Guest More than 1 year ago
Few books have changed my thinking on any one particular subject as has this volume by Kennedy. I was trained in New Testament academics heavy on the German, largely Lutheran, 'higher critical' method. While this methodology has strengths, it is based largely on the study of the written text as a literary document. That is all well and good, but Kennedy reminds us that these were most likely oral documents, transcriptions, if you will, of texts that were intended to be heard by the audiences to which they were written. In other words, although the letters of the Apostle Paul were in fact written down and sent to the various congregations to which they are addressed, they were most likely experienced by that vast majority of people there as something that was read to them and not as something that they read. This oral presentation was based on a number of factors that we forget in the post-Guttenberg (printing press) era: The first century was an oral culture. Many people could not read, but even those who could expected to listen to texts as much as read them. Rhetoric, the art of oral persuasion, was held as the highest demonstration of a well-educated man (it was also a man's world). Thus, to communicate within the framework of the Greco-Roman world, Kennedy maintains, Paul wrote rhetorically, with the intention that it would be listened to, like a sermon. Even the Gospels were written in this fashion, as long stories of Jesus to be heard in one sitting among the communities of faith. Studying the New Testament from a purely literary framework, therefore, without 'listening' to the text as rhetoric, misses much of what the first century audiences would have know and appreciated. This book opened a whole new world for me, when I first read it over fifteen years ago as a well-trained student in the New Testament. Since then, I have deepened by appreciation for Kennedy¿s methodology and incorporated much of what I have learned in my own investigations.
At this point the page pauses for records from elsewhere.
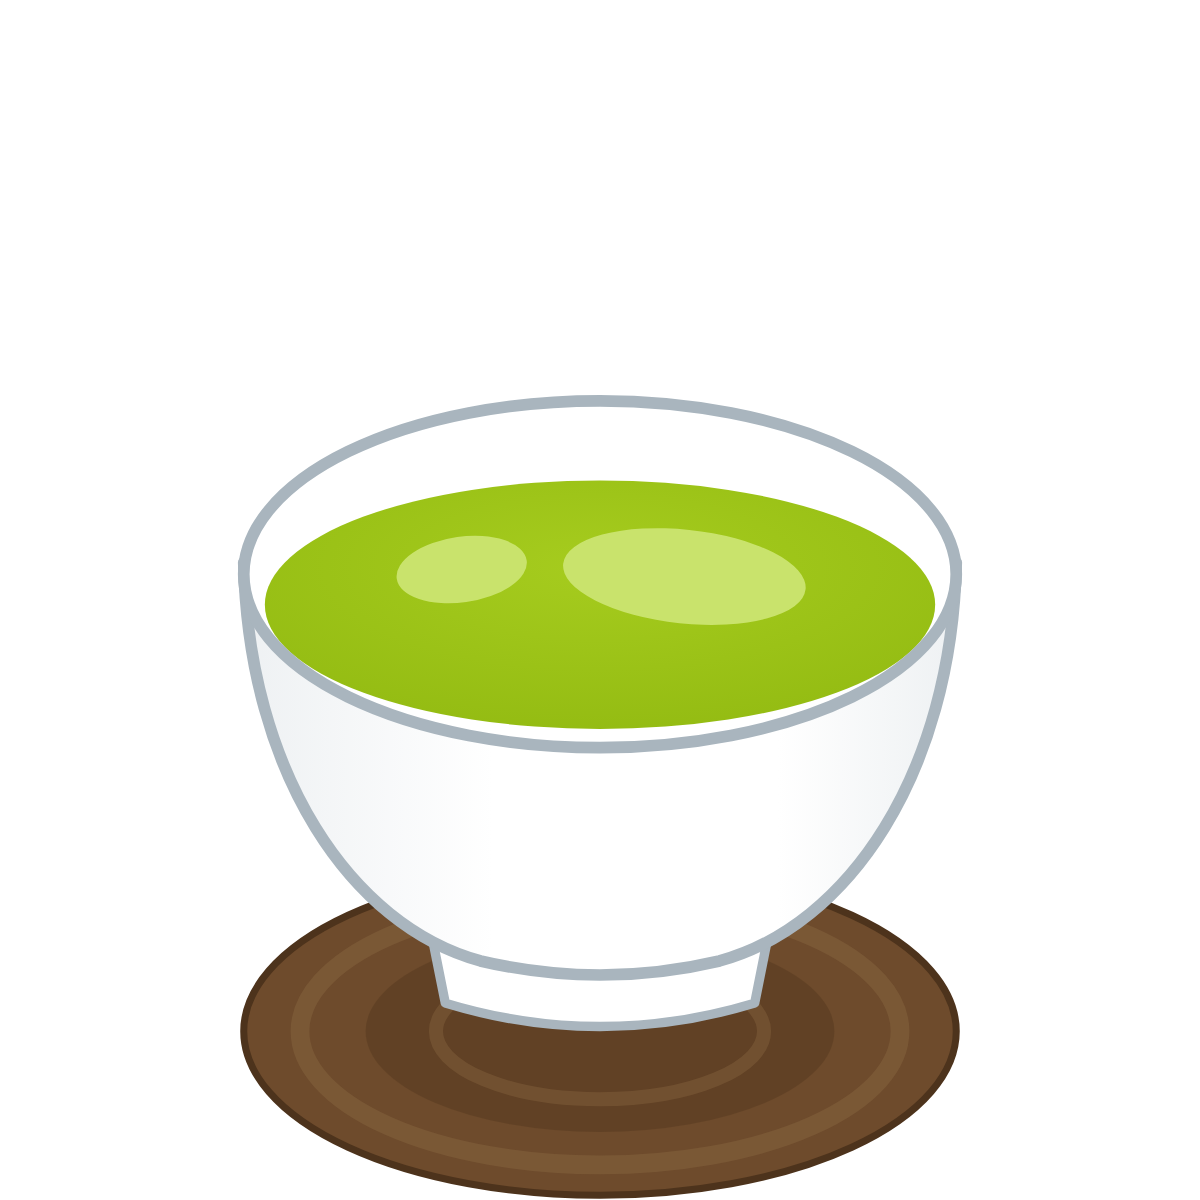
<!DOCTYPE html>
<html lang="en">
<head>
<meta charset="utf-8">
<title>Green Tea Cup</title>
<link rel="stylesheet" href="https://fonts.googleapis.com/css2?family=Noto+Sans&display=swap">
<style>
  :root {
    --bg: #ffffff;
    --cup-white: #ffffff;
    --cup-shade: #eef1f3;
    --cup-line: #a9b5be;
    --tea: #a6cc1e;
    --tea-deep: #93bb12;
    --tea-shine: #c9e36c;
    --coaster: #6e4b2c;
    --coaster-dark: #573a20;
    --coaster-light: #82603c;
    --coaster-rim: #4d331c;
  }
  html, body {
    margin: 0;
    padding: 0;
    width: 1200px;
    height: 1200px;
    overflow: hidden;
    background: var(--bg);
    font-family: "Noto Sans", sans-serif;
  }
  .teacup-art {
    display: block;
    width: 1200px;
    height: 1200px;
  }
</style>
</head>
<body>
<svg class="teacup-art" viewBox="0 0 512 512" role="img" aria-label="A cup of green tea on a wooden coaster">
  <defs>
    <clipPath id="rim-opening">
      <ellipse cx="256" cy="245" rx="150" ry="72"/>
    </clipPath>
    <radialGradient id="tea-surface" cx="0.5" cy="0.35" r="0.7">
      <stop offset="0" stop-color="var(--tea)"/>
      <stop offset="1" stop-color="var(--tea-deep)"/>
    </radialGradient>
    <linearGradient id="cup-body-shade" x1="0" y1="0" x2="1" y2="0">
      <stop offset="0" stop-color="var(--cup-shade)"/>
      <stop offset="0.35" stop-color="var(--cup-white)"/>
      <stop offset="0.75" stop-color="var(--cup-white)"/>
      <stop offset="1" stop-color="var(--cup-shade)"/>
    </linearGradient>
  </defs>

  <g class="coaster">
    <ellipse cx="256" cy="440" rx="152" ry="70" fill="var(--coaster)" stroke="var(--coaster-rim)" stroke-width="3"/>
    <ellipse cx="256" cy="440" rx="128" ry="57" fill="none" stroke="var(--coaster-light)" stroke-width="8" opacity="0.6"/>
    <ellipse cx="256" cy="440" rx="100" ry="43" fill="var(--coaster-dark)" opacity="0.55"/>
    <ellipse cx="256" cy="440" rx="70" ry="29" fill="none" stroke="var(--coaster-light)" stroke-width="6" opacity="0.5"/>
  </g>

  <g class="cup">
    <path class="cup-foot" d="M184 398 L190 428 Q256 448 322 428 L328 398 Z"
          fill="var(--cup-white)" stroke="var(--cup-line)" stroke-width="4" stroke-linejoin="round"/>
    <path class="cup-body" d="M104 240 C106 330 150 395 205 410 Q256 422 307 410 C362 395 406 330 408 240 Z"
          fill="url(#cup-body-shade)" stroke="var(--cup-line)" stroke-width="5" stroke-linejoin="round"/>
    <ellipse class="cup-rim-inner" cx="256" cy="245" rx="150" ry="72" fill="var(--cup-white)"/>
    <g class="tea" clip-path="url(#rim-opening)">
      <ellipse cx="256" cy="258" rx="143" ry="53" fill="url(#tea-surface)"/>
      <ellipse class="tea-shine" cx="197" cy="243" rx="28" ry="14" fill="var(--tea-shine)" transform="rotate(-8 197 243)"/>
      <ellipse class="tea-shine" cx="292" cy="246" rx="52" ry="20" fill="var(--tea-shine)" transform="rotate(6 292 246)"/>
    </g>
    <ellipse class="cup-rim" cx="256" cy="245" rx="152" ry="74" fill="none" stroke="var(--cup-line)" stroke-width="5"/>
  </g>
</svg>
</body>
</html>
If you are a student of the New Testament, this little book will invite you to change your way of thinking and, more importantly, your way of 'hearing.' Enjoy!